__Listed records__.
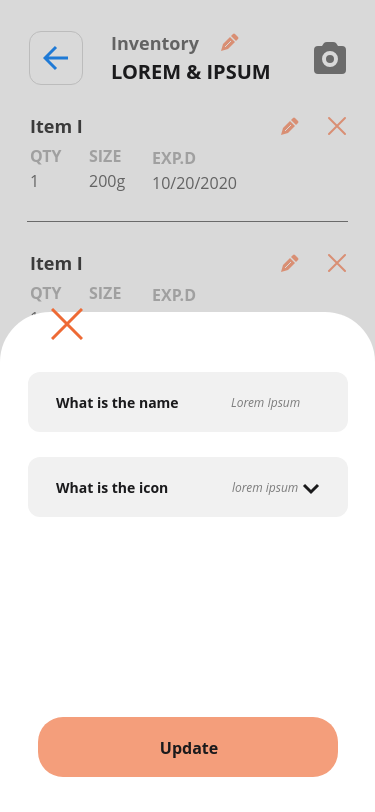
<!DOCTYPE html>
<html lang="en">
<head>
<meta charset="utf-8">
<title>Inventory – edit item</title>
<style>
:root {
  --backdrop: #d9d9d9;
  --sheet: #ffffff;
  --field: #f1f1f1;
  --ink: #1a1a1c;
  --item-ink: #3b3b3b;
  --muted-ink: #636363;
  --label: #a0a0a0;
  --hint: #7d7d7d;
  --rule: #6a6a6a;
  --outline: #bcbcbc;
  --blue: #1f7ad6;
  --accent: #ee6a35;
  --accent-dim: #d98f74;
  --button: #f49e7b;
}
* { box-sizing: border-box; margin: 0; padding: 0; }
body { width: 375px; height: 812px; overflow: hidden; }
a { color: inherit; text-decoration: none; }
svg { display: block; }
.screen {
  position: relative;
  width: 375px;
  height: 812px;
  overflow: hidden;
  background: var(--backdrop);
  font-family: "Open Sans", "Noto Sans", sans-serif;
}
.icon-defs { position: absolute; }

.header { display: flex; height: 85px; padding: 31px 29px 0; }
.back {
  display: grid;
  place-items: center;
  width: 54px;
  height: 54px;
  border: 1px solid var(--outline);
  border-radius: 12px;
}
.heading { width: 203px; margin-left: 28px; }
.heading-row { display: flex; gap: 21px; height: 24px; }
.section { font-size: 18px; font-weight: 700; line-height: 24px; color: var(--muted-ink); }
.heading-row a { margin-top: 1px; }
.heading h1 { margin-top: 3px; font-size: 20px; font-weight: 700; line-height: 28px; color: var(--ink); white-space: nowrap; }
.camera { margin: 10px 0 0; }

.item { height: 137px; margin: 0 27px; padding: 28px 0 0 3px; border-bottom: 1px solid var(--rule); }
.item:last-child { border: 0; }
.item-top { display: flex; align-items: center; height: 26px; }
.item-top h2 { flex: 1; font-size: 18px; font-weight: 700; line-height: 26px; color: var(--item-ink); }
.item-top .remove { margin: 0 1px 0 27px; }
.specs { display: grid; grid-template-columns: 59px 63px 1fr; margin-top: 5px; font-size: 16px; line-height: 25px; }
.specs div:last-child { padding-top: 2px; }
.specs dt { font-weight: 700; color: var(--label); }
.specs dd { color: var(--muted-ink); }

.sheet {
  position: absolute;
  left: 0;
  top: 312px;
  width: 375px;
  height: 500px;
  padding: 60px 27px 0 28px;
  border-radius: 50px 50px 0 0;
  background: var(--sheet);
}
.close { position: absolute; left: 51px; top: -4px; }
.fields { display: flex; flex-direction: column; gap: 25px; }
.field {
  display: flex;
  align-items: center;
  height: 60px;
  padding: 0 28px;
  border-radius: 12px;
  background: var(--field);
}
.field strong { width: 175px; font-size: 14px; font-weight: 700; color: var(--ink); }
.field em { font-size: 12px; color: var(--hint); white-space: nowrap; }
.field.choice em { margin-left: 1px; }
.field.choice svg { margin: 4px 0 0 auto; }
.update {
  display: grid;
  place-items: center;
  width: 300px;
  height: 60px;
  margin: 200px 0 0 10px;
  padding: 2px 0 0 2px;
  border-radius: 25px;
  background: var(--button);
  font-size: 16px;
  font-weight: 700;
  color: var(--ink);
}
</style>
</head>
<body>
<main class="screen">
  <svg class="icon-defs" width="0" height="0" aria-hidden="true">
    <defs>
      <symbol id="pencil" viewBox="0 0 20 20">
        <path d="M1 19 L3 12 L10 5 L15 10 L8 17 Z"/>
        <path d="M11 4 L13 2 Q14 1 15 2 L18 5 Q19 6 18 7 L16 9 Z"/>
        <path d="M5 15 L11 9" stroke="#d9d9d9" stroke-width="1"/>
      </symbol>
      <symbol id="cross" viewBox="0 0 20 20">
        <path d="M2 2 L18 18 M18 2 L2 18" fill="none" stroke-linecap="round"/>
      </symbol>
    </defs>
  </svg>

  <header class="header">
    <a class="back" href="#" aria-label="Back">
      <svg width="26" height="26" viewBox="0 0 26 26" fill="none" stroke="var(--blue)" stroke-width="3"><path d="M25 13 H3 M13 2 L2 13 L13 24"/></svg>
    </a>
    <div class="heading">
      <div class="heading-row">
        <p class="section">Inventory</p>
        <a href="#" aria-label="Edit inventory"><svg width="20" height="20" fill="var(--accent-dim)"><use href="#pencil"/></svg></a>
      </div>
      <h1>LOREM &amp; IPSUM</h1>
    </div>
    <a class="camera" href="#" aria-label="Camera">
      <svg width="32" height="34" viewBox="0 0 32 34">
        <path fill="#6b6b6b" d="M4 5 H8 L10 2 Q11 1 13 1 H19 Q21 1 22 2 L24 5 H28 Q32 5 32 9 V29 Q32 33 28 33 H4 Q0 33 0 29 V9 Q0 5 4 5 Z"/>
        <circle cx="16" cy="18" r="6" fill="none" stroke="#d9d9d9" stroke-width="4"/>
      </svg>
    </a>
  </header>

  <section class="items">
    <article class="item">
      <div class="item-top">
        <h2>Item I</h2>
        <a href="#" aria-label="Edit item"><svg width="20" height="20" fill="var(--accent-dim)"><use href="#pencil"/></svg></a>
        <a class="remove" href="#" aria-label="Remove item"><svg width="20" height="20" stroke="var(--accent-dim)" stroke-width="2"><use href="#cross"/></svg></a>
      </div>
      <dl class="specs">
        <div><dt>QTY</dt><dd>1</dd></div>
        <div><dt>SIZE</dt><dd>200g</dd></div>
        <div><dt>EXP.D</dt><dd>10/20/2020</dd></div>
      </dl>
    </article>
    <article class="item">
      <div class="item-top">
        <h2>Item I</h2>
        <a href="#" aria-label="Edit item"><svg width="20" height="20" fill="var(--accent-dim)"><use href="#pencil"/></svg></a>
        <a class="remove" href="#" aria-label="Remove item"><svg width="20" height="20" stroke="var(--accent-dim)" stroke-width="2"><use href="#cross"/></svg></a>
      </div>
      <dl class="specs">
        <div><dt>QTY</dt><dd>1</dd></div>
        <div><dt>SIZE</dt></div>
        <div><dt>EXP.D</dt></div>
      </dl>
    </article>
  </section>

  <section class="sheet">
    <a class="close" href="#" aria-label="Close">
      <svg width="32" height="32" viewBox="0 0 32 32" fill="none" stroke="var(--accent)" stroke-width="3"><path d="M1 1 L31 31 M31 1 L1 31"/></svg>
    </a>
    <div class="fields">
      <div class="field"><strong>What is the name</strong><em>Lorem Ipsum</em></div>
      <div class="field choice">
        <strong>What is the icon</strong><em>lorem ipsum</em>
        <svg width="18" height="12" viewBox="0 0 18 12" fill="none" stroke="var(--ink)" stroke-width="3"><path d="M2 2 L9 9 L16 2"/></svg>
      </div>
    </div>
    <a class="update" href="#">Update</a>
  </section>
</main>
</body>
</html>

__Brief__. The answer should be an exact copy of the material, with its pictures removed.

__Result__.
<!DOCTYPE html>
<html lang="en">
<head>
<meta charset="utf-8">
<title>Inventory – edit item</title>
<style>
:root {
  --backdrop: #d9d9d9;
  --sheet: #ffffff;
  --field: #f1f1f1;
  --ink: #1a1a1c;
  --item-ink: #3b3b3b;
  --muted-ink: #636363;
  --label: #a0a0a0;
  --hint: #7d7d7d;
  --rule: #6a6a6a;
  --outline: #bcbcbc;
  --blue: #1f7ad6;
  --accent: #ee6a35;
  --accent-dim: #d98f74;
  --button: #f49e7b;
}
* { box-sizing: border-box; margin: 0; padding: 0; }
body { width: 375px; height: 812px; overflow: hidden; }
a { color: inherit; text-decoration: none; }
svg { display: block; }
.screen {
  position: relative;
  width: 375px;
  height: 812px;
  overflow: hidden;
  background: var(--backdrop);
  font-family: "Open Sans", "Noto Sans", sans-serif;
}
.icon-defs { position: absolute; }

.header { display: flex; height: 85px; padding: 31px 29px 0; }
.back {
  display: grid;
  place-items: center;
  width: 54px;
  height: 54px;
  border: 1px solid var(--outline);
  border-radius: 12px;
}
.heading { width: 203px; margin-left: 28px; }
.heading-row { display: flex; gap: 21px; height: 24px; }
.section { font-size: 18px; font-weight: 700; line-height: 24px; color: var(--muted-ink); }
.heading-row a { margin-top: 1px; }
.heading h1 { margin-top: 3px; font-size: 20px; font-weight: 700; line-height: 28px; color: var(--ink); white-space: nowrap; }
.camera { margin: 10px 0 0; }

.item { height: 137px; margin: 0 27px; padding: 28px 0 0 3px; border-bottom: 1px solid var(--rule); }
.item:last-child { border: 0; }
.item-top { display: flex; align-items: center; height: 26px; }
.item-top h2 { flex: 1; font-size: 18px; font-weight: 700; line-height: 26px; color: var(--item-ink); }
.item-top .remove { margin: 0 1px 0 27px; }
.specs { display: grid; grid-template-columns: 59px 63px 1fr; margin-top: 5px; font-size: 16px; line-height: 25px; }
.specs div:last-child { padding-top: 2px; }
.specs dt { font-weight: 700; color: var(--label); }
.specs dd { color: var(--muted-ink); }

.sheet {
  position: absolute;
  left: 0;
  top: 312px;
  width: 375px;
  height: 500px;
  padding: 60px 27px 0 28px;
  border-radius: 50px 50px 0 0;
  background: var(--sheet);
}
.close { position: absolute; left: 51px; top: -4px; }
.fields { display: flex; flex-direction: column; gap: 25px; }
.field {
  display: flex;
  align-items: center;
  height: 60px;
  padding: 0 28px;
  border-radius: 12px;
  background: var(--field);
}
.field strong { width: 175px; font-size: 14px; font-weight: 700; color: var(--ink); }
.field em { font-size: 12px; color: var(--hint); white-space: nowrap; }
.field.choice em { margin-left: 1px; }
.field.choice svg { margin: 4px 0 0 auto; }
.update {
  display: grid;
  place-items: center;
  width: 300px;
  height: 60px;
  margin: 200px 0 0 10px;
  padding: 2px 0 0 2px;
  border-radius: 25px;
  background: var(--button);
  font-size: 16px;
  font-weight: 700;
  color: var(--ink);
}
</style>
</head>
<body>
<main class="screen">
  <svg class="icon-defs" width="0" height="0" aria-hidden="true">
    <defs>
      <symbol id="pencil" viewBox="0 0 20 20">
        <path d="M1 19 L3 12 L10 5 L15 10 L8 17 Z"/>
        <path d="M11 4 L13 2 Q14 1 15 2 L18 5 Q19 6 18 7 L16 9 Z"/>
        <path d="M5 15 L11 9" stroke="#d9d9d9" stroke-width="1"/>
      </symbol>
      <symbol id="cross" viewBox="0 0 20 20">
        <path d="M2 2 L18 18 M18 2 L2 18" fill="none" stroke-linecap="round"/>
      </symbol>
    </defs>
  </svg>

  <header class="header">
    <a class="back" href="#" aria-label="Back">
      <svg width="26" height="26" viewBox="0 0 26 26" fill="none" stroke="var(--blue)" stroke-width="3"><path d="M25 13 H3 M13 2 L2 13 L13 24"/></svg>
    </a>
    <div class="heading">
      <div class="heading-row">
        <p class="section">Inventory</p>
        <a href="#" aria-label="Edit inventory"><svg width="20" height="20" fill="var(--accent-dim)"><use href="#pencil"/></svg></a>
      </div>
      <h1>LOREM &amp; IPSUM</h1>
    </div>
    <a class="camera" href="#" aria-label="Camera">
      <svg width="32" height="34" viewBox="0 0 32 34">
        <path fill="#6b6b6b" d="M4 5 H8 L10 2 Q11 1 13 1 H19 Q21 1 22 2 L24 5 H28 Q32 5 32 9 V29 Q32 33 28 33 H4 Q0 33 0 29 V9 Q0 5 4 5 Z"/>
        <circle cx="16" cy="18" r="6" fill="none" stroke="#d9d9d9" stroke-width="4"/>
      </svg>
    </a>
  </header>

  <section class="items">
    <article class="item">
      <div class="item-top">
        <h2>Item I</h2>
        <a href="#" aria-label="Edit item"><svg width="20" height="20" fill="var(--accent-dim)"><use href="#pencil"/></svg></a>
        <a class="remove" href="#" aria-label="Remove item"><svg width="20" height="20" stroke="var(--accent-dim)" stroke-width="2"><use href="#cross"/></svg></a>
      </div>
      <dl class="specs">
        <div><dt>QTY</dt><dd>1</dd></div>
        <div><dt>SIZE</dt><dd>200g</dd></div>
        <div><dt>EXP.D</dt><dd>10/20/2020</dd></div>
      </dl>
    </article>
    <article class="item">
      <div class="item-top">
        <h2>Item I</h2>
        <a href="#" aria-label="Edit item"><svg width="20" height="20" fill="var(--accent-dim)"><use href="#pencil"/></svg></a>
        <a class="remove" href="#" aria-label="Remove item"><svg width="20" height="20" stroke="var(--accent-dim)" stroke-width="2"><use href="#cross"/></svg></a>
      </div>
      <dl class="specs">
        <div><dt>QTY</dt><dd>1</dd></div>
        <div><dt>SIZE</dt></div>
        <div><dt>EXP.D</dt></div>
      </dl>
    </article>
  </section>

  <section class="sheet">
    <a class="close" href="#" aria-label="Close">
      <svg width="32" height="32" viewBox="0 0 32 32" fill="none" stroke="var(--accent)" stroke-width="3"><path d="M1 1 L31 31 M31 1 L1 31"/></svg>
    </a>
    <div class="fields">
      <div class="field"><strong>What is the name</strong><em>Lorem Ipsum</em></div>
      <div class="field choice">
        <strong>What is the icon</strong><em>lorem ipsum</em>
        <svg width="18" height="12" viewBox="0 0 18 12" fill="none" stroke="var(--ink)" stroke-width="3"><path d="M2 2 L9 9 L16 2"/></svg>
      </div>
    </div>
    <a class="update" href="#">Update</a>
  </section>
</main>
</body>
</html>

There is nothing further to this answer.